**Brief:**
Using the data below, return every line that holds the word "slice".

Stored data entries
Content starts
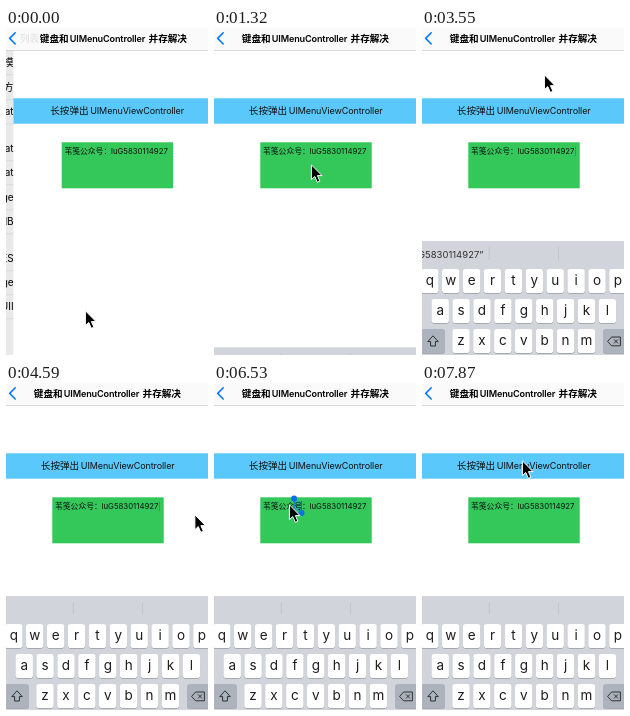
These frames come from a looping animation (202 px wide and 327 px high, 8000 ms). An HTML page:

```html
<!DOCTYPE html>
<html lang="zh">
<head>
<meta charset="utf-8">
<title>键盘和UIMenuController并存解决</title>
<style>
  html, body { margin: 0; width: 100%; height: 100%; overflow: hidden; background: #fff; }
  svg { display: block; width: 100vw; height: 100vh; }
  text { font-family: Inter, "Noto Sans CJK SC", "Noto Sans CJK", sans-serif; fill: #000; }
  .title { font-weight: 600; font-size: 9.6px; }
  .title .latin { font-size: 9.1px; letter-spacing: -.15px; }
  .bar { font-size: 9.6px; fill: #111; }
  .bar .latin { font-size: 9px; letter-spacing: -.1px; }
  .note { font-size: 7.8px; fill: #111; }
  .list { font-size: 10px; text-anchor: end; }
  .hint { font-size: 9.5px; text-anchor: end; fill: #333; }
  .key { font-size: 13.5px; text-anchor: middle; fill: #1c1c1c; }
</style>
</head>
<body>
<svg viewBox="0 0 202 327" preserveAspectRatio="none">
  <rect width="202" height="327" fill="#fff"/>

  <g id="list">
    <rect width="20" height="327" fill="#e9e9ea"/>
  </g>

  <g id="page">
    <rect x="-2" y="22" width="206" height="305" fill="#fff"/>
    <rect x="-2" y="70.3" width="206" height="25.4" fill="#5ac8fa"/>
    <text class="bar" y="86.4"><tspan x="34.8">长按弹出</tspan><tspan class="latin" x="74.8">UIMenuViewController</tspan></text>
    <rect x="46.3" y="114.3" width="111.4" height="46" fill="#34c759"/>
    <rect id="range" x="80" y="118" width="7.6" height="10" fill="#007aff" opacity=".25"/>
    <text class="note" y="126.2"><tspan x="49">苇笺公众号：</tspan><tspan x="95.6">luG5830114927</tspan></text>
    <rect id="caret" x="153.2" y="118.5" width=".8" height="9.5" fill="#2d6fd0" opacity=".8"/>
    <g id="grips" fill="#0a6fe8">
      <rect x="79.6" y="116" width="1" height="12"/>
      <rect x="87" y="118" width="1" height="12"/>
      <circle cx="80.1" cy="115.6" r="3"/>
      <circle cx="87.5" cy="130" r="3"/>
    </g>
  </g>

  <rect width="202" height="22" fill="#fafafa"/>
  <rect y="22" width="202" height=".6" fill="#c4c4c6"/>
  <text id="ghost" class="title" x="14" y="14" opacity=".07">列表</text>
  <text id="title" class="title" y="13.8"><tspan x="27.8">键盘和</tspan><tspan class="latin" x="57.8">UIMenuController</tspan><tspan x="136.6">并存解决</tspan></text>
  <path d="M9.2 4.8 3.7 10.4 9.2 16" fill="none" stroke="#007aff" stroke-width="1.6" stroke-linecap="round" stroke-linejoin="round"/>

  <g id="board">
    <rect y="213" width="202" height="114" fill="#d1d4da"/>
    <path d="M67.3 219v13M136.5 219v13" stroke="#bcc0c7" stroke-width=".7"/>
    <text id="hint" class="hint" x="61.5" y="229.8">luG5830114927”</text>
    <g id="keys"></g>
    <path d="M11 307.8 5.8 313.6H8.6V318H13.4V313.6H16.2Z" fill="none" stroke="#222" stroke-width=".9" stroke-linejoin="round"/>
    <path d="M185.6 313.4 189.6 309H198.4V317.8H189.6ZM192 311.4 196 315.4M196 311.4 192 315.4" fill="none" stroke="#222" stroke-width=".9" stroke-linejoin="round"/>
  </g>

  <path id="pointer" d="M0 0V14.8L3.4 11.7 5.9 17.5 8.5 16.4 6 10.8H10.6Z" fill="#000" stroke="#fff" stroke-width="1" stroke-linejoin="round"/>
</svg>

<script>
const LOOP = 8000, TICK = 148.5, TICKS = 54;
const NS = 'http://www.w3.org/2000/svg';
const $ = id => document.getElementById(id);

function add(parent, tag, attrs, label = '') {
  const el = document.createElementNS(NS, tag);
  for (const name in attrs) el.setAttribute(name, attrs[name]);
  el.textContent = label;
  parent.append(el);
}

function addKey(x, y, width, fill) {
  add($('keys'), 'rect', { x, y: y + .8, width, height: 24, rx: 2.8, fill: '#989ba1' });
  add($('keys'), 'rect', { x, y, width, height: 24, rx: 2.8, fill });
}

[['qwertyuiop', 7.8], ['asdfghjkl', 18.2], ['zxcvbnm', 39]].forEach(([letters, left], row) => {
  const y = 241 + row * 30;
  [...letters].forEach((letter, i) => {
    const x = left + i * 20.9;
    addKey(x - 8.7, y, 17.4, '#fff');
    add($('keys'), 'text', { class: 'key', x, y: y + 16.2 }, letter);
  });
});
addKey(-1, 301, 24, '#adb3bd');
addKey(181, 301, 24, '#adb3bd');

[['夜亮模', 38], ['第三方', 63], ['Dat', 87], ['Dat', 124], ['Dat', 148], ['Page', 173],
 ['ToolB', 197], ['RES', 234], ['Page ', 258], ['UII', 282]].forEach(([label, y]) => {
  add($('list'), 'text', { class: 'list', x: 7.6, y }, label);
  add($('list'), 'rect', { y: y + 8.6, width: 8, height: .5, fill: '#c9c9cc' });
});

// Pointer tip: time, x, y
const path = [
  [0, 79, 282], [300, 79, 282], [890, 97, 136], [1480, 97, 136],
  [1920, 123, 114], [2220, 123, 108], [2700, 78, 252], [2900, 82, 248],
  [3400, 123, 50], [3550, 122, 46], [3850, 124, 54], [4450, 189, 130],
  [4750, 188, 132], [5350, 78, 118], [5640, 78, 118], [5900, 75, 121],
  [6680, 75, 121], [7350, 14, 86], [7440, 14, 86], [7600, 134, 106], [7870, 100, 77]
];
const slide = [[0, 1], [150, .3], [300, 0]];
const rise = [[1320, 114], [1480, 40], [1620, 6], [1770, 0]];

const smooth = k => k * k * (3 - 2 * k);

function sample(keys, t, ease = k => k) {
  const next = keys.findIndex(key => key[0] > t);
  if (next < 0) return keys[keys.length - 1].slice(1);
  if (next === 0) return keys[0].slice(1);
  const a = keys[next - 1], b = keys[next];
  const k = ease((t - a[0]) / (b[0] - a[0]));
  return a.slice(1).map((v, i) => v + (b[i + 1] - v) * k);
}

const move = (id, x, y = 0) => $(id).setAttribute('transform', `translate(${x} ${y})`);
const show = (id, on) => { $(id).style.display = on ? '' : 'none'; };

function draw(t) {
  const [push] = sample(slide, t);
  move('page', 9.4 * push);
  move('title', 6 * push);
  move('list', -3 * (1 - push));
  show('list', push > 0);
  show('ghost', push > 0);

  const [drop] = sample(rise, t);
  move('board', 0, drop);
  show('board', drop < 114);
  show('hint', t < 4400);

  const picked = t > 6350 && t < 7250;
  const blink = (t + 700) % 1000 < 500;
  show('range', picked);
  show('grips', picked);
  show('caret', t > 1400 && !picked && blink);

  const [x, y] = sample(path, t, smooth);
  move('pointer', x + .4, y + .8);
}

// The picture advances in even ticks
function frame(now) {
  const tick = Math.floor((now % LOOP + 20) / TICK);
  draw(Math.min(tick, TICKS - 1) * TICK);
  requestAnimationFrame(frame);
}
draw(0);
requestAnimationFrame(frame);
</script>
</body>
</html>
```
Content ends
**Result for this exercise:**
  if (next < 0) return keys[keys.length - 1].slice(1);
  if (next === 0) return keys[0].slice(1);
  return a.slice(1).map((v, i) => v + (b[i + 1] - v) * k);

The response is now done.